[Plain-text document sources]
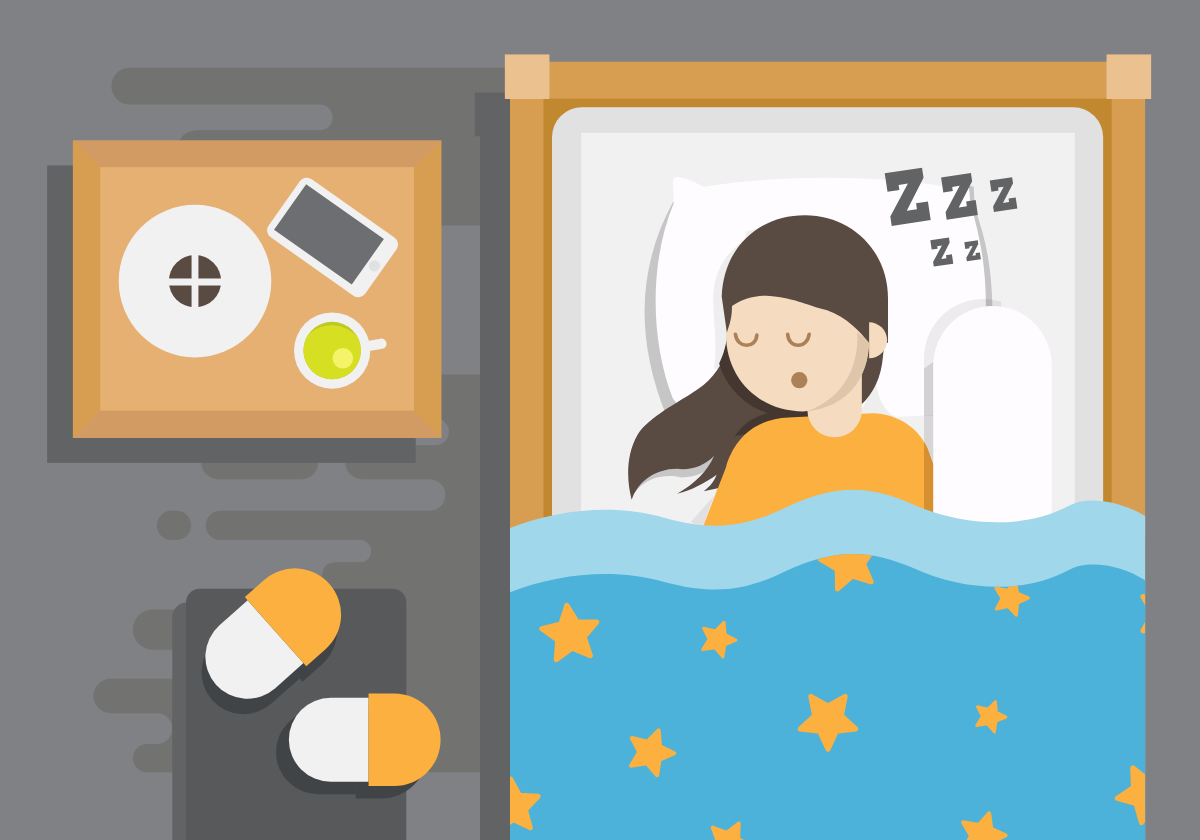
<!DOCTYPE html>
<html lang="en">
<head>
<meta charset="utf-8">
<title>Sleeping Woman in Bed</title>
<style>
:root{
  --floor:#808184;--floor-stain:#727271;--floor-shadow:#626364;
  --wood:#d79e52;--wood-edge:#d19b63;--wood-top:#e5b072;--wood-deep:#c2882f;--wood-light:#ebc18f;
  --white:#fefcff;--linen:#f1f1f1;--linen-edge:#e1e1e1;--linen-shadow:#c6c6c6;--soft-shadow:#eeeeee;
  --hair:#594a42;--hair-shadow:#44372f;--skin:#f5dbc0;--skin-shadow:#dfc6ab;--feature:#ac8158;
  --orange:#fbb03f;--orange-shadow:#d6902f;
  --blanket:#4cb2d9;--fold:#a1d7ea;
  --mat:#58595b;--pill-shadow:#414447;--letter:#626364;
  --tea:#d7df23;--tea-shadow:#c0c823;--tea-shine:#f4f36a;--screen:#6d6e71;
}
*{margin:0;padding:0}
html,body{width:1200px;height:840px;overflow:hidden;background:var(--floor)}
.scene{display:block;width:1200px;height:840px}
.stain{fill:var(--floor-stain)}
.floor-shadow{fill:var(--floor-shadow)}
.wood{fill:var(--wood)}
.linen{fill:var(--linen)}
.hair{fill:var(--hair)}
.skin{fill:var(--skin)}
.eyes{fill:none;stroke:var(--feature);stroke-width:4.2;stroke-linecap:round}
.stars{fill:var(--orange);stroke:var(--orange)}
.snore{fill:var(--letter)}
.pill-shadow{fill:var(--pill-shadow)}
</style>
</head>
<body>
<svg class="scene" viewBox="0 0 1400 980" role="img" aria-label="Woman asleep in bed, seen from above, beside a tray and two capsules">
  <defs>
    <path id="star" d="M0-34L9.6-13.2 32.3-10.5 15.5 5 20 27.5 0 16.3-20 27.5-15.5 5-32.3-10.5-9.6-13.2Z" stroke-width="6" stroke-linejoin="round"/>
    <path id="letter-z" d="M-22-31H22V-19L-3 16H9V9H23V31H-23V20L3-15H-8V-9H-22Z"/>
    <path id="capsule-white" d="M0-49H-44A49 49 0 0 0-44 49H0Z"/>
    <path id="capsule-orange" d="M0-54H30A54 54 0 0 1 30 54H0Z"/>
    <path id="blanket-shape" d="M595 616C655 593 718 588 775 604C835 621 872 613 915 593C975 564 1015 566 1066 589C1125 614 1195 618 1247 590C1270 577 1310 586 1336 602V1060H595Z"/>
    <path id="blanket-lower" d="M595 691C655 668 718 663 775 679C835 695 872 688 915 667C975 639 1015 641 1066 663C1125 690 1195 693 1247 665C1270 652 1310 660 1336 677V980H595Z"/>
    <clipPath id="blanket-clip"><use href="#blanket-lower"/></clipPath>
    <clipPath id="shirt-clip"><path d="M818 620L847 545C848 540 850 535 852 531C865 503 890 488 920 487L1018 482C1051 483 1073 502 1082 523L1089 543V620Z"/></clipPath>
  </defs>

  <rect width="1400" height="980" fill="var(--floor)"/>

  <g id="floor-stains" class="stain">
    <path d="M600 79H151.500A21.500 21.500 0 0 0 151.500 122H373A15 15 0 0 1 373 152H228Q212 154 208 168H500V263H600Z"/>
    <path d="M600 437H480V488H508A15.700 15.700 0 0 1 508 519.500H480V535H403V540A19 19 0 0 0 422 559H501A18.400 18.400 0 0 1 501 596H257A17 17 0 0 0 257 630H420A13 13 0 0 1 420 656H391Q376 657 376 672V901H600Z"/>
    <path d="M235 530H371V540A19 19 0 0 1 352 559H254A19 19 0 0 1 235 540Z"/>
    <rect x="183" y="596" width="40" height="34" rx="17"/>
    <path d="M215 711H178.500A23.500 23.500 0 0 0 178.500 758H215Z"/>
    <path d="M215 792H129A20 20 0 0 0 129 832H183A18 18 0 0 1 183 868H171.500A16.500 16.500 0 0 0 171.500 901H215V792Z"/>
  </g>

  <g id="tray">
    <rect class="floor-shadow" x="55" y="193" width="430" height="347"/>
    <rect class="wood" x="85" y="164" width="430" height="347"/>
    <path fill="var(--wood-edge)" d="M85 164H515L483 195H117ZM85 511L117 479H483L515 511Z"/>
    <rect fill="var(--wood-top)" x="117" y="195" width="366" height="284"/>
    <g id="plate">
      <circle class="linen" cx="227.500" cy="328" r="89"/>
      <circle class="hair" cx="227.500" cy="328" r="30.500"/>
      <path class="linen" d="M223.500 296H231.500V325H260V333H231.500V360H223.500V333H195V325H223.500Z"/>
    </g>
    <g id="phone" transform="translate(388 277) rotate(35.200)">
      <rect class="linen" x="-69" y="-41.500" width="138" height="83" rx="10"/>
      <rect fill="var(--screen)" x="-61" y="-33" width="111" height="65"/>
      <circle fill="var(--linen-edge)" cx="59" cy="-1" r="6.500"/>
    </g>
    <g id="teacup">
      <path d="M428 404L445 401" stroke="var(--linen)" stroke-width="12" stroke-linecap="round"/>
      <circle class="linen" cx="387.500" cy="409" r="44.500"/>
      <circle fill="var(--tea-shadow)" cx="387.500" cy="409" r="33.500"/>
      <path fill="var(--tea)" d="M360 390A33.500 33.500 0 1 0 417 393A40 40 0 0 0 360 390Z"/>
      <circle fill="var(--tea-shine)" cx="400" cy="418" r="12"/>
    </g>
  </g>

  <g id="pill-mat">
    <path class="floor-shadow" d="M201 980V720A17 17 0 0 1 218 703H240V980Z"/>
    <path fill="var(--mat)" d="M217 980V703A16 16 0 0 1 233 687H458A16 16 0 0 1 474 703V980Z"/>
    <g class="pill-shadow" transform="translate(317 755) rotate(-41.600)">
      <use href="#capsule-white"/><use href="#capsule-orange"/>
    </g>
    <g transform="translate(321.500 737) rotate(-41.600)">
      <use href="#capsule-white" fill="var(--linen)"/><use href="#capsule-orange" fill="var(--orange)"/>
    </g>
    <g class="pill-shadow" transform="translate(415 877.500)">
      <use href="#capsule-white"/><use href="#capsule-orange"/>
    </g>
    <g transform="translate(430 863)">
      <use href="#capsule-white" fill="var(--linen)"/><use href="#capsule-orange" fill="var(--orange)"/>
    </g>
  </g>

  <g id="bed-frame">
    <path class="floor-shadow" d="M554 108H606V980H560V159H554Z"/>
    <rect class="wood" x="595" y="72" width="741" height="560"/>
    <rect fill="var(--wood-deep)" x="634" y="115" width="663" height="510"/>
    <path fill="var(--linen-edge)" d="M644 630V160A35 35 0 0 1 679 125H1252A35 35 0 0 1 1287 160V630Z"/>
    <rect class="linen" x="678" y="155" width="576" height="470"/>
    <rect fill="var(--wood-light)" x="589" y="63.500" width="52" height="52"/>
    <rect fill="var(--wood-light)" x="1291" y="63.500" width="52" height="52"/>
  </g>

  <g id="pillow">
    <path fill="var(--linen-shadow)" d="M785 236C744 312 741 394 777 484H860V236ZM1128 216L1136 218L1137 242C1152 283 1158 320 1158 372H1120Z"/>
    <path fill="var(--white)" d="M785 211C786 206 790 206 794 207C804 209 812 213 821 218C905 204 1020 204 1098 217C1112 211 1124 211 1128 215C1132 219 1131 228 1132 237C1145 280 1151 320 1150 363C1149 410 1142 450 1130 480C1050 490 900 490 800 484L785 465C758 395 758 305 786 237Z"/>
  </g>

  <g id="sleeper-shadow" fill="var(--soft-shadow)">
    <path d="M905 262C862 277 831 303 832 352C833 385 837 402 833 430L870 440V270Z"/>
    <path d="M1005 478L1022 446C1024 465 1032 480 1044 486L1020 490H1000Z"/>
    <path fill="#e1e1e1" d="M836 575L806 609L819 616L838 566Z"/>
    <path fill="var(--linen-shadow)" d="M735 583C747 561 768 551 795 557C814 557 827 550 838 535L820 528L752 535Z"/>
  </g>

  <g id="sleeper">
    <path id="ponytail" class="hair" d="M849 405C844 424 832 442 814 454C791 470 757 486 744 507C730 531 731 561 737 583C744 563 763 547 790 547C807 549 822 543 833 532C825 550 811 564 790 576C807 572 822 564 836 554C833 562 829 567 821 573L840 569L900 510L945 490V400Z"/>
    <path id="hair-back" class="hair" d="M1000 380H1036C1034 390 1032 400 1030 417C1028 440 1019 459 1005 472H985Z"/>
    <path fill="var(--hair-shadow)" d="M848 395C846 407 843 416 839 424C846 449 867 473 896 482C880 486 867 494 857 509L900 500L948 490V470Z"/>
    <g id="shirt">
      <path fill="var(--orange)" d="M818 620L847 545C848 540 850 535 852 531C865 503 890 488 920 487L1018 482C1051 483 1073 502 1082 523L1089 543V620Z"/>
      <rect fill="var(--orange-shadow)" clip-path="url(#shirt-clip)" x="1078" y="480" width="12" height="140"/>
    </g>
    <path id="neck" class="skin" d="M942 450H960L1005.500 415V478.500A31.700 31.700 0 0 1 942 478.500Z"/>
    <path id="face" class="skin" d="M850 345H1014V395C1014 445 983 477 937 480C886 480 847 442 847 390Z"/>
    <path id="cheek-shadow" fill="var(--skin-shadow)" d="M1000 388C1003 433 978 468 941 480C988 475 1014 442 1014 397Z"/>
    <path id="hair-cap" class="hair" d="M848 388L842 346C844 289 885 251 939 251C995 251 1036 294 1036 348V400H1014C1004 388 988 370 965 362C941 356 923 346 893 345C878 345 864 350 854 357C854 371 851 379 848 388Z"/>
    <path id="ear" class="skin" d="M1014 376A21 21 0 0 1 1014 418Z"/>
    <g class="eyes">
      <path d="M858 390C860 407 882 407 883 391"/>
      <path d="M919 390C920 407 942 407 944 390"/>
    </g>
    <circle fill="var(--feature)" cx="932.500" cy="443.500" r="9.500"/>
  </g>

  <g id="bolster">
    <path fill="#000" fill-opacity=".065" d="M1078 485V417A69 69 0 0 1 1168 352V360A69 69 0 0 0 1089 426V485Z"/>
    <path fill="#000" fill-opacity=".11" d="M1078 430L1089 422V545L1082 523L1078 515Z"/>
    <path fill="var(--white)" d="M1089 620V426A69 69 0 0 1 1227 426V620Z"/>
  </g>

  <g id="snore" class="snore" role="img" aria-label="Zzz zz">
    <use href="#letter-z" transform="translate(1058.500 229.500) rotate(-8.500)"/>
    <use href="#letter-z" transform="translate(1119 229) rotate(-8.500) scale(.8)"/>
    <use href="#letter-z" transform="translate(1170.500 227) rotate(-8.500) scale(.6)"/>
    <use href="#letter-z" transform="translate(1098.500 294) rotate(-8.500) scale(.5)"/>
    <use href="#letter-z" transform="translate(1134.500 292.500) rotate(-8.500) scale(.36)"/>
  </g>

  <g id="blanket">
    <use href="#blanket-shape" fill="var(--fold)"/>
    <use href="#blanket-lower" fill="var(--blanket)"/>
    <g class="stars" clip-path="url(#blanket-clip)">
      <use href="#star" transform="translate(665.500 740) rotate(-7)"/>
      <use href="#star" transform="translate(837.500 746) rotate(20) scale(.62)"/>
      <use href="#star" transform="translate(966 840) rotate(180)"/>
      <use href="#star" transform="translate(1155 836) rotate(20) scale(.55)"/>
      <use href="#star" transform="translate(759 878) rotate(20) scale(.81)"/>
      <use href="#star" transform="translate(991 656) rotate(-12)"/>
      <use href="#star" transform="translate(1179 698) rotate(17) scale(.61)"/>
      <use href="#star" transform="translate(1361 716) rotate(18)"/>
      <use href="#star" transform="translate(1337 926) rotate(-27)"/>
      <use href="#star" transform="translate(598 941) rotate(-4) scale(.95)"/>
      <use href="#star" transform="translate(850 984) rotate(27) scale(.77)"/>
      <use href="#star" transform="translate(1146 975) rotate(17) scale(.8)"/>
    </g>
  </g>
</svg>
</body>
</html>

**Exercise description:** Only the lines from the top of the records through the line with "616C655 593 718" belong in the copy; write them out exactly, leaving out pictures.

**Result of the exercise:**
<!DOCTYPE html>
<html lang="en">
<head>
<meta charset="utf-8">
<title>Sleeping Woman in Bed</title>
<style>
:root{
  --floor:#808184;--floor-stain:#727271;--floor-shadow:#626364;
  --wood:#d79e52;--wood-edge:#d19b63;--wood-top:#e5b072;--wood-deep:#c2882f;--wood-light:#ebc18f;
  --white:#fefcff;--linen:#f1f1f1;--linen-edge:#e1e1e1;--linen-shadow:#c6c6c6;--soft-shadow:#eeeeee;
  --hair:#594a42;--hair-shadow:#44372f;--skin:#f5dbc0;--skin-shadow:#dfc6ab;--feature:#ac8158;
  --orange:#fbb03f;--orange-shadow:#d6902f;
  --blanket:#4cb2d9;--fold:#a1d7ea;
  --mat:#58595b;--pill-shadow:#414447;--letter:#626364;
  --tea:#d7df23;--tea-shadow:#c0c823;--tea-shine:#f4f36a;--screen:#6d6e71;
}
*{margin:0;padding:0}
html,body{width:1200px;height:840px;overflow:hidden;background:var(--floor)}
.scene{display:block;width:1200px;height:840px}
.stain{fill:var(--floor-stain)}
.floor-shadow{fill:var(--floor-shadow)}
.wood{fill:var(--wood)}
.linen{fill:var(--linen)}
.hair{fill:var(--hair)}
.skin{fill:var(--skin)}
.eyes{fill:none;stroke:var(--feature);stroke-width:4.2;stroke-linecap:round}
.stars{fill:var(--orange);stroke:var(--orange)}
.snore{fill:var(--letter)}
.pill-shadow{fill:var(--pill-shadow)}
</style>
</head>
<body>
<svg class="scene" viewBox="0 0 1400 980" role="img" aria-label="Woman asleep in bed, seen from above, beside a tray and two capsules">
  <defs>
    <path id="star" d="M0-34L9.6-13.2 32.3-10.5 15.5 5 20 27.5 0 16.3-20 27.5-15.5 5-32.3-10.5-9.6-13.2Z" stroke-width="6" stroke-linejoin="round"/>
    <path id="letter-z" d="M-22-31H22V-19L-3 16H9V9H23V31H-23V20L3-15H-8V-9H-22Z"/>
    <path id="capsule-white" d="M0-49H-44A49 49 0 0 0-44 49H0Z"/>
    <path id="capsule-orange" d="M0-54H30A54 54 0 0 1 30 54H0Z"/>
    <path id="blanket-shape" d="M595 616C655 593 718 588 775 604C835 621 872 613 915 593C975 564 1015 566 1066 589C1125 614 1195 618 1247 590C1270 577 1310 586 1336 602V1060H595Z"/>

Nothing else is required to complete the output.